Chow Yun-Fat and Conan Lee play two mis-matched cops that are forced to work together to stop a heroin smuggling ring. TIGER ON BEAT is an action comedy that will please fans of Chow Yun-Fat that like to see him show his lighter side.
A 1994 Hong Kong kung fu action film directed by Lau Kar-Leung. Jackie Chan stars as Chinese folk hero, Wong Fei Hung. It was Chan’s first traditional style martial arts film since The Young Master(1980) and Dragon Lord (1981). The film was directed by Lau Kar-leung, although Jackie Chan is credited with directing the final fight scene.
If there’s a real “fan favorite” Shaw Brothers movie, it would have to be this kinetic later-period masterpiece, packed with some of the studio’s finest stars and fight sequences, and helmed by Lau Kar-leung. Fu Sheng, Lily Li and the great Gordon Liu headline this tale of two brothers who survive a clan massacre and seek revenge, leading to ultra-violent, acrobatic smack downs (including the dazzling titular pole fighting) that will leave you in cinematic traction.

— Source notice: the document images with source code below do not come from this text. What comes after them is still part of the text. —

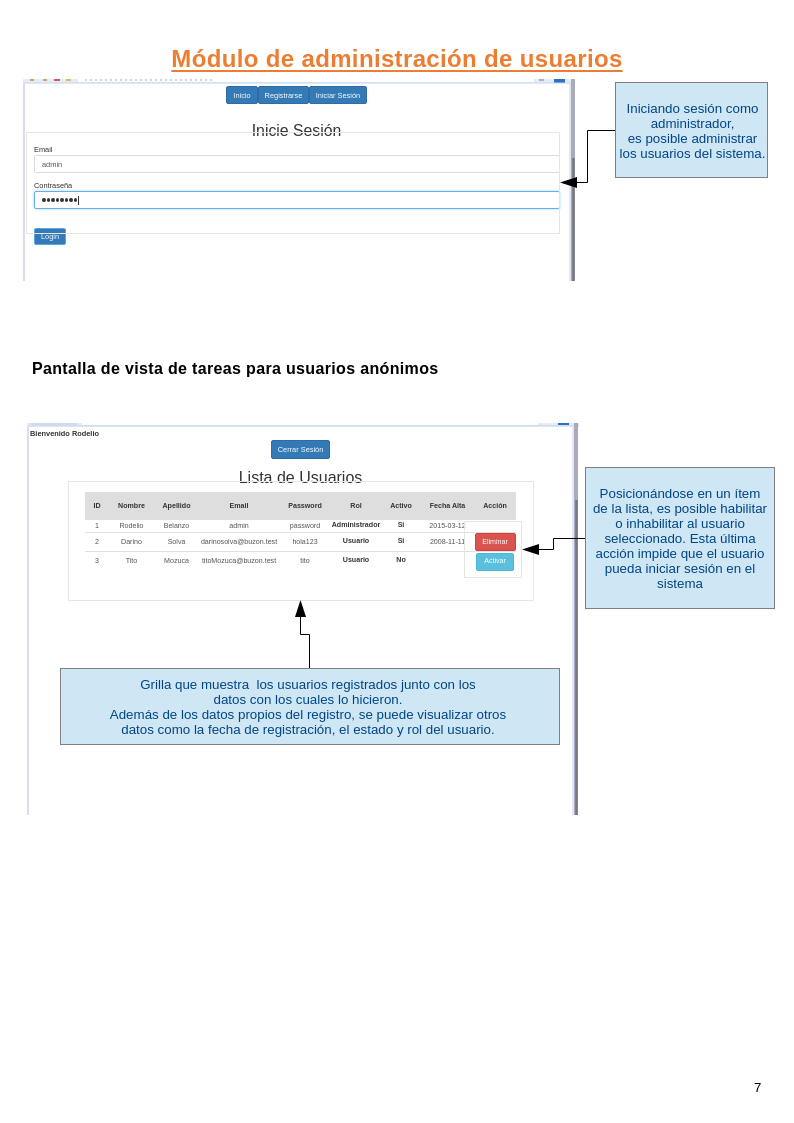
<!DOCTYPE html>
<html lang="es">
<head>
<meta charset="utf-8">
<title>Módulo de administración de usuarios</title>
<style>
:root {
  --orange: #ed7d31;
  --note-fill: #cfe7f5;
  --note-edge: #808080;
  --note-text: #004586;
  --primary: #337ab7;
  --primary-edge: #2e6da4;
  --danger: #d9534f;
  --info: #5bc0de;
  --ink: #333;
  --muted: #555;
  --hairline: #e6e6e6;
  --frame-left: #d9dcf3;
}
* { box-sizing: border-box; margin: 0; padding: 0; }
html, body { width: 794px; height: 1123px; overflow: hidden; background: #fff; }
body { position: relative; font-family: "Liberation Sans", sans-serif; color: #000; }

.page-title {
  position: absolute; top: 45px; left: 0; width: 794px;
  text-align: center; white-space: nowrap;
  font-size: 24px; line-height: 28px; letter-spacing: .35px;
  color: var(--orange); text-decoration: underline;
  text-decoration-thickness: 2px; text-underline-offset: 3px;
}
.section-title {
  position: absolute; top: 359px; left: 32px; white-space: nowrap;
  font-size: 16px; line-height: 19px; letter-spacing: .34px;
}
.page-number { position: absolute; left: 754px; top: 1080px; font-size: 13.3px; line-height: 15px; }

/* Application windows */
.window { position: absolute; overflow: hidden; font-size: 7.4px; line-height: 9px; color: var(--muted); }
.window-login { left: 23px; top: 79px; width: 552px; height: 202px; }
.window-users { left: 27px; top: 423px; width: 552px; height: 392px; }
.chrome { position: absolute; left: 0; top: 0; }

.button {
  display: flex; align-items: center; justify-content: center;
  color: #fff; border: 1px solid var(--primary-edge);
  background: var(--primary); border-radius: 2px; white-space: nowrap;
}
.screen-title { font-weight: 400; color: var(--ink); text-align: center; white-space: nowrap; }

/* Login */
.menu { position: absolute; left: 203px; top: 7px; display: flex; height: 18px; }
.menu .button:nth-child(1) { width: 32px; }
.menu .button:nth-child(2) { width: 51px; }
.menu .button:nth-child(3) { width: 58px; }
.login-title { position: absolute; left: 203px; top: 42px; width: 141px; font-size: 15.8px; line-height: 19px; }
.login { position: absolute; left: 11px; top: 66px; width: 526px; display: flex; flex-direction: column; }
.label { color: var(--ink); height: 10px; }
.field {
  height: 18px; padding: 0 7px; display: flex; align-items: center;
  border: 1px solid #dcdcdc; border-radius: 2px; background: #fff; margin-bottom: 8px;
}
.field-active { border-color: #66afe9; box-shadow: 0 0 3px #9fd0f5; color: #222; letter-spacing: .3px; margin-bottom: 19px; }
.dots { display: flex; gap: 1px; align-items: center; }
.dots i { width: 3.5px; height: 4px; border-radius: 50%; background: #333; }
.caret { width: 1px; height: 9px; margin-left: 1px; background: #333; }
.login .button { width: 32px; height: 17px; border-color: #58a6df; }
.outline { position: absolute; border: 1px solid var(--hairline); }
.login-outline { left: 3px; top: 53px; width: 534px; height: 102px; }

/* User list */
.welcome { position: absolute; left: 3px; top: 6px; font-weight: 700; color: #333; }
.logout { position: absolute; left: 244px; top: 17px; width: 59px; height: 19px; }
.list-title { position: absolute; left: 203px; top: 45px; width: 141px; font-size: 16px; line-height: 19px; }
.users { position: absolute; left: 58px; top: 69px; width: 431px; }
.row {
  display: grid; height: 19px; align-items: center; justify-items: center; white-space: nowrap;
  grid-template-columns: 24px 45px 45px 80px 52px 50px 40px 53px 42px;
  border-bottom: 1px solid #e0e0e0; font-size: 7.1px;
}
.row:last-child { border-bottom: 0; }
.row-head { height: 28px; background: #dedede; border: 0; font-weight: 700; color: #333; }
.row-first { height: 13px; }
.row b { color: #333; position: relative; top: -1px; }
.row .button { height: 18px; }
.delete { width: 41px; background: var(--danger); border-color: #d43f3a; }
.activate { width: 38px; background: var(--info); border-color: #46b8da; }
.list-outline { left: 41px; top: 58px; width: 466px; height: 120px; }
.action-outline { left: 437px; top: 98px; width: 58px; height: 57px; }

/* Notes */
.note {
  position: absolute; display: flex; align-items: center; justify-content: center;
  text-align: center; white-space: nowrap;
  background: var(--note-fill); border: 1px solid var(--note-edge); color: var(--note-text);
  font-size: 13.33px; line-height: 15px;
}
.note-login { left: 615px; top: 82px; width: 153px; height: 96px; padding: 2px 0 0 2px; }
.note-item { left: 585px; top: 467px; width: 190px; height: 142px; }
.note-grid { left: 60px; top: 668px; width: 500px; height: 77px; padding: 1px 4px 0 0; }
.connectors { position: absolute; left: 0; top: 0; }
</style>
</head>
<body>
<h1 class="page-title">Módulo de administración de usuarios</h1>

<section class="window window-login">
  <svg class="chrome" width="552" height="202" aria-hidden="true">
    <defs>
      <linearGradient id="edge">
        <stop offset="0" stop-color="#b9bcd8"/>
        <stop offset=".5" stop-color="#6f7078"/>
        <stop offset="1" stop-color="#8f9096"/>
      </linearGradient>
    </defs>
    <rect width="552" height="4" fill="#e3edf8"/>
    <rect x="55" width="456" height="3" fill="#fff"/>
    <path d="M62 1h130" stroke="#aaa" stroke-dasharray="2 3"/>
    <path d="M7 1h4M20 1h4" stroke="#d9a066" stroke-width="2"/>
    <path d="M31 1h6" stroke="#d9534f" stroke-width="2"/>
    <path d="M43 1h5" stroke="#e5b94e" stroke-width="2"/>
    <path d="M516 1h5" stroke="#777"/>
    <rect x="531" width="11" height="4" fill="#2f6fc0"/>
    <path d="M0 4h552" stroke="#c3d5ea"/>
    <rect y="4" width="2" height="198" fill="#d9dcf3"/>
    <rect x="546" y="4" width="2" height="198" fill="#e4e6f5"/>
    <rect x="548" width="4" height="79" fill="#a9abb8"/>
    <rect x="548" y="79" width="4" height="123" fill="url(#edge)"/>
  </svg>
  <nav class="menu">
    <span class="button">Inicio</span>
    <span class="button">Registrarse</span>
    <span class="button">Iniciar Sesión</span>
  </nav>
  <h2 class="screen-title login-title">Inicie Sesión</h2>
  <div class="login">
    <div class="label">Email</div>
    <div class="field">admin</div>
    <div class="label">Contraseña</div>
    <div class="field field-active">
      <span class="dots"><i></i><i></i><i></i><i></i><i></i><i></i><i></i><i></i></span><span class="caret"></span>
    </div>
    <span class="button">Login</span>
  </div>
  <div class="outline login-outline"></div>
</section>

<h2 class="section-title">Pantalla de vista de tareas para usuarios anónimos</h2>

<section class="window window-users">
  <svg class="chrome" width="552" height="392" aria-hidden="true">
    <rect width="552" height="3" fill="#e3edf8"/>
    <rect x="55" width="456" height="2" fill="#fff"/>
    <path d="M4 1h46" stroke="#b9c9dc"/>
    <rect x="531" width="11" height="2" fill="#2f6fc0"/>
    <path d="M0 3h552" stroke="#b7cdea"/>
    <rect y="4" width="2" height="388" fill="#d9dcf3"/>
    <rect x="545" y="4" width="2" height="388" fill="#e4e6f5"/>
    <rect x="547" width="4" height="77" fill="#a9abb8"/>
    <rect x="547" y="77" width="4" height="315" fill="url(#edge)"/>
  </svg>
  <div class="welcome">Bienvenido Rodelio</div>
  <span class="button logout">Cerrar Sesión</span>
  <h3 class="screen-title list-title">Lista de Usuarios</h3>
  <div class="users">
    <div class="row row-head">
      <span>ID</span><span>Nombre</span><span>Apellido</span><span>Email</span><span>Password</span><span>Rol</span><span>Activo</span><span>Fecha Alta</span><span>Acción</span>
    </div>
    <div class="row row-first">
      <span>1</span><span>Rodelio</span><span>Belanzo</span><span>admin</span><span>password</span><b>Administrador</b><b>Si</b><span>2015-03-12</span><span></span>
    </div>
    <div class="row">
      <span>2</span><span>Darino</span><span>Solva</span><span>darinosolva@buzon.test</span><span>hola123</span><b>Usuario</b><b>Si</b><span>2008-11-11</span><span class="button delete">Eliminar</span>
    </div>
    <div class="row">
      <span>3</span><span>Tito</span><span>Mozuca</span><span>titoMozuca@buzon.test</span><span>tito</span><b>Usuario</b><b>No</b><span></span><span class="button activate">Activar</span>
    </div>
  </div>
  <div class="outline list-outline"></div>
  <div class="outline action-outline"></div>
</section>

<aside class="note note-login"><p>Iniciando sesión como<br>administrador,<br>es posible administrar<br>los usuarios del sistema.</p></aside>
<aside class="note note-item"><p>Posicionándose en un ítem<br>de la lista, es posible habilitar<br>o inhabilitar al usuario<br>seleccionado. Esta última<br>acción impide que el usuario<br>pueda iniciar sesión en el<br>sistema</p></aside>
<aside class="note note-grid"><p>Grilla que muestra&nbsp; los usuarios registrados junto con los<br>datos con los cuales lo hicieron.<br>Además de los datos propios del registro, se puede visualizar otros<br>datos como la fecha de registración, el estado y rol del usuario.</p></aside>

<svg class="connectors" width="794" height="1123" aria-hidden="true">
  <defs><path id="arrowhead" d="M0 0L17 -5.5V5.5Z"/></defs>
  <g fill="none" stroke="#000">
    <path d="M615 130.5H587.5V182.5H574"/>
    <path d="M585 538.5H553.5V549.5H537"/>
    <path d="M309.5 668V634.5H300.5V615"/>
  </g>
  <use href="#arrowhead" x="560" y="182.5"/>
  <use href="#arrowhead" x="522" y="549.5"/>
  <use href="#arrowhead" transform="translate(300.5 600) rotate(90)"/>
</svg>

<div class="page-number">7</div>
</body>
</html>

Don’t miss the chance to gather up your friends for a martial arts party movie that will obliterate you — even the opening credits sequence manages to smack you across the head!
Another tale of revenge, subverted, Lau Kar-leung’s 36th Chamber of Shaolin stars Gordon Liu as a student who joins the Shaolin Temple to become a Kung Fu master and take back the land from the corrupt Manchu. Liu spends most of the film in spectacular training sequences before teaching the monks a valuable lesson about the perils of isolationism.
Lau Kar-leung co-choreographed the fight scenes in this brutal but beautiful martial arts classic, about a mutilated Kung Fu student (Jimmy Wang Yu) who must overcome his handicap to defend his school from enemies with a fiendish new weapon.